If you have health, you probably will be happy, and if you have health and happiness, you have all the wealth you need, even if it is not all you want.
And so the saga of the toe comes to a close, or at least I hope so. But let’s back up some.
So I went to Washington state to drill with my new unit. This one is a public affairs unit and its sole job is to do the job that I’ve been doing in the civilian world and the job I signed up for in the Navy Reserves. I was so excited!
My new unit is fantastic (not saying my last one wasn’t, but this one is more exciting since I get to actually do things). The CO (or OIC… Officer in Charge… as they call it in this unit) is really great. And the XO, well… that turns out to be ME since I’m the only other officer in the unit. Yeah, the Ensign who has no military experience and has yet to go to officer school, is the XO… or the AOIC (Assistant Officer in Charge).
Very weird, but I’m very excited and ready for the challenge.
So, I went to the drill weekend armed with a doctor’s note saying that I was not allowed to do any extreme physical activity since my toe wasn’t any better and was, in fact, getting worse. It was PRT (Physical Readiness Test) weekend and I knew I couldn’t do it. I also haven’t been able to run, do push ups or even sit ups for nearly three months, so there was NO WAY I could even pass it right now.
I had heard that according to Navy regulations, if you were new to the unit (within 10 weeks), that you didn’t have to take the PRT. I wasn’t sure, so I wanted to make sure I was legit in not doing it. Well, those regulations are true but my OIC wanted me to take my note down to medical anyway.
While I was down in medical, I talked to them about an opportunity that was presented to me by my OIC (more about that in another post). They noticed that I had NO medical record on file, which surprised me since I had a full physical, along with a bunch of blood tests, when I went to MEPS back in February. But I learned that none of that counts and you have to do it all over again.
Luckily, I brought my civilian immunization record and they actually accepted it. However, I still had to get the flu shot, the Hep A shot, the TB test and the HIV/Sickle Cell blood draw (even though that happened in February). Unfortunately, I got a local reaction the flu shot, but it’s fine. Weird because I’ve never had a problem with it before, but oh well.
Anyway, while I was down in medical, they told me I was TNPQed (temporarily not physically qualified) due to my toe and the fact that I don’t have a dental on my medical record… but that’s fine since my six month cleaning is due now and I can just get the dentist to fill out a form.

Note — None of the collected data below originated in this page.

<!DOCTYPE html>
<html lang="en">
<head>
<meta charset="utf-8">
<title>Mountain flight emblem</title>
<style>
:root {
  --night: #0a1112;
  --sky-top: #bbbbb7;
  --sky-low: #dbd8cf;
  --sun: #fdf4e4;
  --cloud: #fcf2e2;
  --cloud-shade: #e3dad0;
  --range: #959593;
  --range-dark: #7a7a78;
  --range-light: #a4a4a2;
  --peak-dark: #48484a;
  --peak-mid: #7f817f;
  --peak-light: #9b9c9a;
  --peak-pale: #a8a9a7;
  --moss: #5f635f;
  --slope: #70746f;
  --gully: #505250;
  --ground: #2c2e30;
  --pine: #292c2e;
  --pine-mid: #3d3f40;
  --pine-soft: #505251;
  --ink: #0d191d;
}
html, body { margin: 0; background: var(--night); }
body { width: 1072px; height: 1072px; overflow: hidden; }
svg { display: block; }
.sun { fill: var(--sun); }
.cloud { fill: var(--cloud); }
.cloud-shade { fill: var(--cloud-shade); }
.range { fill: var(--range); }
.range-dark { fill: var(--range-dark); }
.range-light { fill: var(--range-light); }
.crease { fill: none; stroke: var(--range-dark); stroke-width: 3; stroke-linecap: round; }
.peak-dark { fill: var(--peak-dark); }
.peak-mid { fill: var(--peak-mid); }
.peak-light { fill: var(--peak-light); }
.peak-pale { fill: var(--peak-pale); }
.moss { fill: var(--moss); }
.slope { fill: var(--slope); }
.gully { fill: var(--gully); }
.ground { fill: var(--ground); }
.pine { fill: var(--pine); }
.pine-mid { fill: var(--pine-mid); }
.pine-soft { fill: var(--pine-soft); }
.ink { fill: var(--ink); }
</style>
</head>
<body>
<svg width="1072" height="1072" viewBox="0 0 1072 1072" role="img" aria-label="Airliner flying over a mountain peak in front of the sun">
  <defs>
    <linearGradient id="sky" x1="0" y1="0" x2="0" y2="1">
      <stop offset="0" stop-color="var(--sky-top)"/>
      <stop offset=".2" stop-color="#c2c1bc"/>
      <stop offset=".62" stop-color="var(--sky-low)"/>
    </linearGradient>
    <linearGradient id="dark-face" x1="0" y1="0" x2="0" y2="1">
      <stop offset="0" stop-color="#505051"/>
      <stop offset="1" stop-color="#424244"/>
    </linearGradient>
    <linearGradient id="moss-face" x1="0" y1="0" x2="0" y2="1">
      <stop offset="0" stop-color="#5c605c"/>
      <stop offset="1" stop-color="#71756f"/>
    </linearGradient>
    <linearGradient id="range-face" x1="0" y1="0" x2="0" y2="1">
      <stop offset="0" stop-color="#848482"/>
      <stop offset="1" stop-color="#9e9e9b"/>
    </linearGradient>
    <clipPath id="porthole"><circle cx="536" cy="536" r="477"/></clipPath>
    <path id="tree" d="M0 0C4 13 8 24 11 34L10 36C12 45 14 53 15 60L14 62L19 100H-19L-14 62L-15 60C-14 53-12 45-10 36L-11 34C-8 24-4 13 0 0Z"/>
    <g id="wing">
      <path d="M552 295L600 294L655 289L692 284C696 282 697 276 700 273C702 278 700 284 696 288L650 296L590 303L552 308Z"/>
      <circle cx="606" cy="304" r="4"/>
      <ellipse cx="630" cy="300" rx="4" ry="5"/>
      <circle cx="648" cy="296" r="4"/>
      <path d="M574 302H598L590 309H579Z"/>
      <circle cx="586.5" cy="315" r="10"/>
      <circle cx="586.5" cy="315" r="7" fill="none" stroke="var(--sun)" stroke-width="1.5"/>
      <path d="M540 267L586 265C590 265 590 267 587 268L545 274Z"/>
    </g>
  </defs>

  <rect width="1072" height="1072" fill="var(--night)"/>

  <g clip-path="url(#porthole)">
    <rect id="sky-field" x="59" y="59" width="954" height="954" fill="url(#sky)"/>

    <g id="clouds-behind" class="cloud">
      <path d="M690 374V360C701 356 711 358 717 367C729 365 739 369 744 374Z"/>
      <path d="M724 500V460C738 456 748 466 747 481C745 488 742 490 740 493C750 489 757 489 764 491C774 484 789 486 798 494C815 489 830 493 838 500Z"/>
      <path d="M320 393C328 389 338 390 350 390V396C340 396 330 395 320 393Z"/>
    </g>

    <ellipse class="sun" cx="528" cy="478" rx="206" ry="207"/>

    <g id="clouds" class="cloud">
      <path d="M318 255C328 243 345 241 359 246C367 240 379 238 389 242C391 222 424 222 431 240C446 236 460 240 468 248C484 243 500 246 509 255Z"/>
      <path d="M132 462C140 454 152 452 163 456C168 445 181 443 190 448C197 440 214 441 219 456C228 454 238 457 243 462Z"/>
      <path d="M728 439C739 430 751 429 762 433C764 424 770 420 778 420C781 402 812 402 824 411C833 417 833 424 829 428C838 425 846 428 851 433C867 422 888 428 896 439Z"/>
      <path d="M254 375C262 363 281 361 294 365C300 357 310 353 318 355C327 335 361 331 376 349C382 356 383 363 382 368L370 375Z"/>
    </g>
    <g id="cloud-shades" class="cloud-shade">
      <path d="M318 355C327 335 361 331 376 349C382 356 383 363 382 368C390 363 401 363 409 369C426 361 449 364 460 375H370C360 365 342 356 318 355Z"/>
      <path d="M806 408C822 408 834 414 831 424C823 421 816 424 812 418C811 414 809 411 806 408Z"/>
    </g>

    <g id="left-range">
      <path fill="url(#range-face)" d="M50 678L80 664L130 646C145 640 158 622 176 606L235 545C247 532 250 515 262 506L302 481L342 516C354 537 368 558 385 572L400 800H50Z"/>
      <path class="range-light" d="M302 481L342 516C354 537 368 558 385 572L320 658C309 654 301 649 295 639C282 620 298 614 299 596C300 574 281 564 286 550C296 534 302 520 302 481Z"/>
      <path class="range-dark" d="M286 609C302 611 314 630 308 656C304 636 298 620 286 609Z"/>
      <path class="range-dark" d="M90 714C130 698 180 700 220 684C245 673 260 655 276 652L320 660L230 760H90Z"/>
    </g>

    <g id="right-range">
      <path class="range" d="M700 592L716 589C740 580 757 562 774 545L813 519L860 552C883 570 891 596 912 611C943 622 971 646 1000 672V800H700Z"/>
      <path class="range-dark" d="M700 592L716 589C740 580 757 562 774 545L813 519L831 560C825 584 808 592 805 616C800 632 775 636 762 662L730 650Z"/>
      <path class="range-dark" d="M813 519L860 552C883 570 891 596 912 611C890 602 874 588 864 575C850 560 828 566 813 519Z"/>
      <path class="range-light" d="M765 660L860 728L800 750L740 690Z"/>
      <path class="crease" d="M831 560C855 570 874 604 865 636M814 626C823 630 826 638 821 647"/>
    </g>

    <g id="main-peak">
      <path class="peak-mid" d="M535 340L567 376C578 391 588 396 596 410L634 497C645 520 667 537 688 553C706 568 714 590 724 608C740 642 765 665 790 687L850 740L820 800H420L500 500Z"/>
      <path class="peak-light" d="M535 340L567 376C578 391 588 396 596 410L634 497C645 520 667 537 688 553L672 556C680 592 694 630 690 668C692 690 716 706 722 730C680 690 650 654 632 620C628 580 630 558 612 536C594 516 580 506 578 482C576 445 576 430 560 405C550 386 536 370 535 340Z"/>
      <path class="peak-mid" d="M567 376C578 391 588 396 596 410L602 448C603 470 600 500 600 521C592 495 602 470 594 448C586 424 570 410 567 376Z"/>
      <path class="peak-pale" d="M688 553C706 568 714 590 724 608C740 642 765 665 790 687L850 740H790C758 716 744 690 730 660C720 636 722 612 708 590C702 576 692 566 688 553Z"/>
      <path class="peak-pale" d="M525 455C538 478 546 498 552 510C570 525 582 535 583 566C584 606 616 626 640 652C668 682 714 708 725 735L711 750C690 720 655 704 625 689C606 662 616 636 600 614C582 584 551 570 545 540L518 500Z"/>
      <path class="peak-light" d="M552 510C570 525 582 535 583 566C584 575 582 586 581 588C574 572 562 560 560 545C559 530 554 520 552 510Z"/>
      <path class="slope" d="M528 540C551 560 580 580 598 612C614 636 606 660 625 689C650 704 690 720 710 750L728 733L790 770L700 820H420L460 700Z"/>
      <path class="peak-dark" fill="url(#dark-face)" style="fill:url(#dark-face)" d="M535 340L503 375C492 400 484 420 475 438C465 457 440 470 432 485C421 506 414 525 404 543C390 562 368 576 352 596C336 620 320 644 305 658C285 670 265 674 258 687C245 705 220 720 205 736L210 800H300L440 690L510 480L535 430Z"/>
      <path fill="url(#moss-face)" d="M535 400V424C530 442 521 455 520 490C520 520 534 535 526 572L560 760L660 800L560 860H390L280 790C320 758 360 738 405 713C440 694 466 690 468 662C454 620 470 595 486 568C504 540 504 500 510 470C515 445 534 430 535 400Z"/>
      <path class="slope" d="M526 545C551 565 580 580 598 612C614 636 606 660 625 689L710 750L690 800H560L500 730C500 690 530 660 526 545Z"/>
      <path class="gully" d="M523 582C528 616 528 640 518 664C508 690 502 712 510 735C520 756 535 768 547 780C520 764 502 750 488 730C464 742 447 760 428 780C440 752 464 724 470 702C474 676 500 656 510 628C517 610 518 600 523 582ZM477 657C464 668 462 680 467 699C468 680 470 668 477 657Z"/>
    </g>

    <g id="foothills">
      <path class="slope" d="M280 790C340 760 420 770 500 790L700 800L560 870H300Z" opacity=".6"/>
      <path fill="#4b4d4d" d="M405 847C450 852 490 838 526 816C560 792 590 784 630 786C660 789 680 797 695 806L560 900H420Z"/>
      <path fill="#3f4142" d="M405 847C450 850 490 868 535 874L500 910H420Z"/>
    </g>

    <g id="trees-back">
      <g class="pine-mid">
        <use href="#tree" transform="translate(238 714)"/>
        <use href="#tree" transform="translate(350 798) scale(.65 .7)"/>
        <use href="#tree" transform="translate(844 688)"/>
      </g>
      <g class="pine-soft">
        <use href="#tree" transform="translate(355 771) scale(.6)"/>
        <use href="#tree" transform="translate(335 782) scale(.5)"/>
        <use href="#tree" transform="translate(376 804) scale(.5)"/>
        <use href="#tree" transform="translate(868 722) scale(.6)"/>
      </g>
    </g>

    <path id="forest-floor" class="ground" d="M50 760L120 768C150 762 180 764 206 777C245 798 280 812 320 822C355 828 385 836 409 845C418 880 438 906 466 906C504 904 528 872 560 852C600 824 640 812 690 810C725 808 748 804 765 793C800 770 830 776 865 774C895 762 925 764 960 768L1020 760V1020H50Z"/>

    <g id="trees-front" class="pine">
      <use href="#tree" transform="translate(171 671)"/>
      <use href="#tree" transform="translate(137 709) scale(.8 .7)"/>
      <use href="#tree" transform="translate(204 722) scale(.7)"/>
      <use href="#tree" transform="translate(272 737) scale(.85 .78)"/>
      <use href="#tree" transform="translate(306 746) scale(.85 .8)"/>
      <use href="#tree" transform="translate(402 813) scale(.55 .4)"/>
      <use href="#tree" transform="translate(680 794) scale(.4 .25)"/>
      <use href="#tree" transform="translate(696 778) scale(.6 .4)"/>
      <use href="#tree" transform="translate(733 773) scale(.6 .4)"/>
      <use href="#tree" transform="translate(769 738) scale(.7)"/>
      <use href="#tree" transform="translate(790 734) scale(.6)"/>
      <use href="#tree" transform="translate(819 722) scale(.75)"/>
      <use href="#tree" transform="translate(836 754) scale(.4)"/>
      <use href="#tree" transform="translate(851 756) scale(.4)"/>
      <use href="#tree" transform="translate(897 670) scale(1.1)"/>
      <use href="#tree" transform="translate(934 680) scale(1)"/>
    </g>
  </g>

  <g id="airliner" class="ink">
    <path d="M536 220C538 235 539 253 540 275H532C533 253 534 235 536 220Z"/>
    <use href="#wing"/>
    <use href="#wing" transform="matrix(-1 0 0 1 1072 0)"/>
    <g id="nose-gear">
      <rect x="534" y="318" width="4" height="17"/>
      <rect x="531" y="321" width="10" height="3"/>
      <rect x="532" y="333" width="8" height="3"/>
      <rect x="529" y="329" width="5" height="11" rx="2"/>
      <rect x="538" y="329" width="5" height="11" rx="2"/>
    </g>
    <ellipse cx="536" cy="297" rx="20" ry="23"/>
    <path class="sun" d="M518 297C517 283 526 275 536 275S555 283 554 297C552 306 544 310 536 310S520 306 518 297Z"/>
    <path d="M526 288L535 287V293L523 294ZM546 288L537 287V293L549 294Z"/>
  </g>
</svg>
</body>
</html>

I really wanted to be considered physically qualified since I have that opportunity mentioned coming up. I had an appointment with a dermatologist set up for more than a month for yesterday. I went there with the hope that he could fix my toe.
And fix it he did… or at least I hope so. Yeah, so it definitely was a granuloma of some sort (can’t remember what he said) and he just told his nurse that it was going to come off that day. And that’s what they did… or rather his LPN did.
If you are squeamish, skip the rest of the post (no photos, I promise!)!
The LPN came in and told me that she was going to numb my toe and that it was going to sting and burn. She sure wasn’t joking! If you have been reading my blog for long, you know that I have a thing with people touching my feet… I can’t stand it! So not only was she touching my feet, but she was sticking a needle into the side/bottom of one of my toes. The toe that had a very tender growth on it.
Now, I have a high tolerance for pain. When the needle went in, I was okay for a moment. But then she started pushing the Lidocane and Oh. My. God. I actually yelled. I can’t remember what I yelled but it was along the lines of, “Aaaaah! OH MY GOD! OWWWW! OWWW!”
Yeah, that needle had to go in my toe twice. Ouch. I did apologize to the LPN but she just waived me off and said she totally understood and that she knew it hurt really bad and that she was sorry she had to do it.
My toe quickly numbed and she then cut out the granuloma and cauterized the hole. The doctor told me that I’d definitely, no-problem-what-so-ever, be 100% fit for duty with no restrictions by the end of the month. Which is awesome.
I walked out of the clinic (well, it was easy since my toe was completely numb!). This morning, it was very, very sore and I had a very pronounced limp but this evening I’m finding that the limp is going away quite quickly. I’m sure by the weekend I’ll probably not even have a bandage on it.
It’s 23:30 right now so I need to get to bed. We are moving offices at work tomorrow (boo… I just lost my own office and have to share now with the girl who was hired as my replacement… at least she seems to be pretty awesome) and I will need the strength.